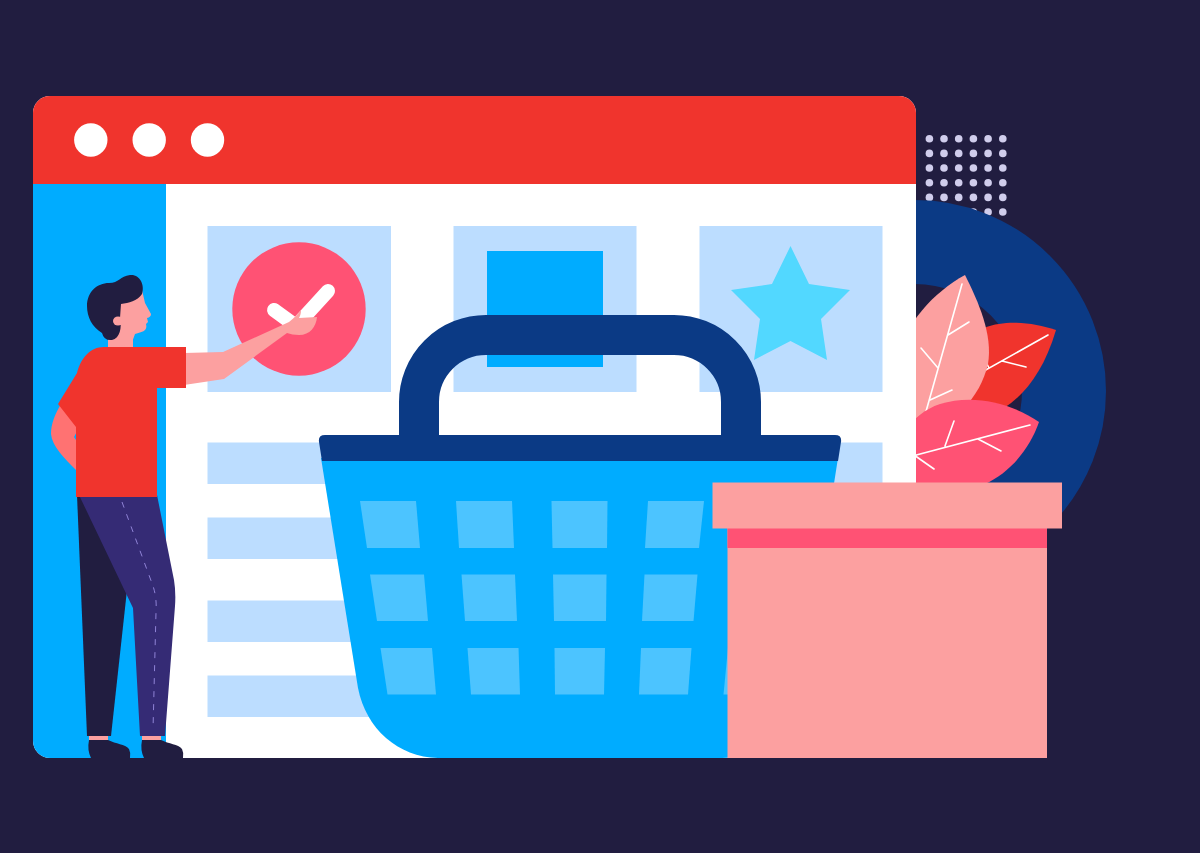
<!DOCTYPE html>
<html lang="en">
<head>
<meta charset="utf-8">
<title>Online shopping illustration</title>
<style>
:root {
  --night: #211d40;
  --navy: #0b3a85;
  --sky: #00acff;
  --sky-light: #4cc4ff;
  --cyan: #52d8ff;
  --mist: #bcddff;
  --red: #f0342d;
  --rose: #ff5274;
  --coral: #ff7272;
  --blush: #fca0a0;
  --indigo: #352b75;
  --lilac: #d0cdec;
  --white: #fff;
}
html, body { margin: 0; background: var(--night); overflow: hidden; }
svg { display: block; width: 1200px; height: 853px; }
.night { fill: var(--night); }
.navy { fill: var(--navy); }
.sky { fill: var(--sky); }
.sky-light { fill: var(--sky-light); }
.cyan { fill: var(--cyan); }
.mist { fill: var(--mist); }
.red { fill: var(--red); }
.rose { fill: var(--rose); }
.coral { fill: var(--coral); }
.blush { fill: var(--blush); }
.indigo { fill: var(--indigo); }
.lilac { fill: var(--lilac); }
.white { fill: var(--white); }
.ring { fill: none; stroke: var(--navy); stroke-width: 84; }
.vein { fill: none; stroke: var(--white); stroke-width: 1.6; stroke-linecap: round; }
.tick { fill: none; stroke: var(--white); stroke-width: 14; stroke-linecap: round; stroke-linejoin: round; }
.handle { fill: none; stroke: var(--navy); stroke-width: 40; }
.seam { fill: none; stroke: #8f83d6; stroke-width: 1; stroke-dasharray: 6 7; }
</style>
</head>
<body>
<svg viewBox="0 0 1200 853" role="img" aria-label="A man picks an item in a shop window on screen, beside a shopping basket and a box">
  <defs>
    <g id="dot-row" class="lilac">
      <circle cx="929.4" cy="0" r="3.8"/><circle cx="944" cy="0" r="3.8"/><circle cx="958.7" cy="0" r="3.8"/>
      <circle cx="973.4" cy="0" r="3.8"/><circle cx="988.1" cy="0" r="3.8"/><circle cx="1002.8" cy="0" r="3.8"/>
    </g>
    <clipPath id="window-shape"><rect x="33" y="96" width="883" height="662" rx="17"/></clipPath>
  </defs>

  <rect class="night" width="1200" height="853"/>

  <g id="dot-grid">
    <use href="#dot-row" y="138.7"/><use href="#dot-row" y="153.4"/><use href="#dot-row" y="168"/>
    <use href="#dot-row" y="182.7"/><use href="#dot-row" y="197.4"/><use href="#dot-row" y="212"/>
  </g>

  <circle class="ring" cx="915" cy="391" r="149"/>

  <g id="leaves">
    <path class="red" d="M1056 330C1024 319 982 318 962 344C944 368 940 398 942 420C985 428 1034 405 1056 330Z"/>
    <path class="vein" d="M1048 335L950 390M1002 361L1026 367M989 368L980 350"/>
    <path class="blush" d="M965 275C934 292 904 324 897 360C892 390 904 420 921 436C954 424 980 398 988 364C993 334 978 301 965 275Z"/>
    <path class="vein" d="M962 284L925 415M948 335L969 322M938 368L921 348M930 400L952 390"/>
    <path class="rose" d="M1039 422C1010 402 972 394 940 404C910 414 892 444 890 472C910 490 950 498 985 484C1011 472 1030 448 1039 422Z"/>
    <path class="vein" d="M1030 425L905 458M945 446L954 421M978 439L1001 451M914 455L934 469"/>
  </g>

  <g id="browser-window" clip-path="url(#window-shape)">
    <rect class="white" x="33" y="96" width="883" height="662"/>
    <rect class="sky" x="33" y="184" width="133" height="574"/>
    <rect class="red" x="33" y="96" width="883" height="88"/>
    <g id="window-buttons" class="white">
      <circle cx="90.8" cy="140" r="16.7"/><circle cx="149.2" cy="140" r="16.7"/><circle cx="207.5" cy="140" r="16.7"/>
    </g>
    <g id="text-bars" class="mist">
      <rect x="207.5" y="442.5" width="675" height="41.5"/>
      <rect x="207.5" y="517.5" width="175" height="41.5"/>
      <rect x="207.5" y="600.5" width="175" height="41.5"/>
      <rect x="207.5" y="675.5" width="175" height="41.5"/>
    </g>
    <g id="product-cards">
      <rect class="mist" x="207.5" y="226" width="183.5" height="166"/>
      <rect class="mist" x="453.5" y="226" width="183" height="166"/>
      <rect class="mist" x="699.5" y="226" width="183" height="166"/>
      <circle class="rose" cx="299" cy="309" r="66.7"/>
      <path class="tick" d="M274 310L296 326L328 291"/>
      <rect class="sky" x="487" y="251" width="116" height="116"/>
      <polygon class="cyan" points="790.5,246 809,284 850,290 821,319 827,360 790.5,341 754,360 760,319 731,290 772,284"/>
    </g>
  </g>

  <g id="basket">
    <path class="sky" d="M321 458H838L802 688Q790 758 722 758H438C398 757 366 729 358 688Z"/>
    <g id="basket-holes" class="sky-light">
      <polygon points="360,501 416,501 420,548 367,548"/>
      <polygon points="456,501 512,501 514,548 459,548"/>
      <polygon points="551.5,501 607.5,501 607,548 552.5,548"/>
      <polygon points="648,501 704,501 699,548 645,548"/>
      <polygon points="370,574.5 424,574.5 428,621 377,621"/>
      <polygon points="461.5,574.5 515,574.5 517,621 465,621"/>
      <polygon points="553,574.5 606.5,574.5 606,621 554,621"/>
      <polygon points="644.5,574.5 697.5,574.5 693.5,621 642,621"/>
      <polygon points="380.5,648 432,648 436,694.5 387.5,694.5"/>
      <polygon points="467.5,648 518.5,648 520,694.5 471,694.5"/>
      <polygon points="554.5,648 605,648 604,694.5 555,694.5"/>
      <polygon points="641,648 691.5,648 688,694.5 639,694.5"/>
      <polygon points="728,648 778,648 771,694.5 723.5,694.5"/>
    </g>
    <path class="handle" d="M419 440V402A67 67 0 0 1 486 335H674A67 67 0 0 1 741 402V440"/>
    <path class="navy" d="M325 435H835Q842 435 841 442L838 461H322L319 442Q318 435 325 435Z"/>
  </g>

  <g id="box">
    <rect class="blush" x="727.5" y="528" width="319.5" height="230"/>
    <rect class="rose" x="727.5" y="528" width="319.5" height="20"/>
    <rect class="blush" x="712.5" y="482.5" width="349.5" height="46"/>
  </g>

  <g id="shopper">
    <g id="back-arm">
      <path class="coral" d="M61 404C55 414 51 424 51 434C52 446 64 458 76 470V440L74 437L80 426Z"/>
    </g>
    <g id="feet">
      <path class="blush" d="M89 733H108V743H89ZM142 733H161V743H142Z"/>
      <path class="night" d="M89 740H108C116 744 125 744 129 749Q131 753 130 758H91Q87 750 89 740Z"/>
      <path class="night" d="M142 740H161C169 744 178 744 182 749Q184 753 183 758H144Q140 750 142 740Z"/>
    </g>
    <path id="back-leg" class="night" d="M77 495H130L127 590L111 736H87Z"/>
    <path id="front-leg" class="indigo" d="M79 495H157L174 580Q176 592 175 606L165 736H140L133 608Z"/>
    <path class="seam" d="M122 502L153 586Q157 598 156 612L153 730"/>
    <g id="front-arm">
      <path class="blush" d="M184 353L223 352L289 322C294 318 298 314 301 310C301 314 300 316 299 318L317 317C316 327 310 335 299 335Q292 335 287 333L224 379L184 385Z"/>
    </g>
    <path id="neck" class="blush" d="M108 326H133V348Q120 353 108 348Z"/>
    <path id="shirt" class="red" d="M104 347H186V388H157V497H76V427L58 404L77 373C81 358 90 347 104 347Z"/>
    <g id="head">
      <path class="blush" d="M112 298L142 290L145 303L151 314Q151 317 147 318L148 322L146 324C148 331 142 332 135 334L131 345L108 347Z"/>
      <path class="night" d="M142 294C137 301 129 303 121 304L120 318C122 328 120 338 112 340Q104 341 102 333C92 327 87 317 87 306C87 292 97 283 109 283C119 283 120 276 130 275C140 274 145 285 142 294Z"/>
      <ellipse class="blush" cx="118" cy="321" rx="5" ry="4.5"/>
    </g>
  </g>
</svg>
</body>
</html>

WORK TO BE COMPLETED: Only lines with the string "night" are wanted; please find each one in the listing and copy it.

PROBLEM SOLUTION:
  --night: #211d40;
html, body { margin: 0; background: var(--night); overflow: hidden; }
.night { fill: var(--night); }
  <rect class="night" width="1200" height="853"/>
      <path class="night" d="M89 740H108C116 744 125 744 129 749Q131 753 130 758H91Q87 750 89 740Z"/>
      <path class="night" d="M142 740H161C169 744 178 744 182 749Q184 753 183 758H144Q140 750 142 740Z"/>
    <path id="back-leg" class="night" d="M77 495H130L127 590L111 736H87Z"/>
      <path class="night" d="M142 294C137 301 129 303 121 304L120 318C122 328 120 338 112 340Q104 341 102 333C92 327 87 317 87 306C87 292 97 283 109 283C119 283 120 276 130 275C140 274 145 285 142 294Z"/>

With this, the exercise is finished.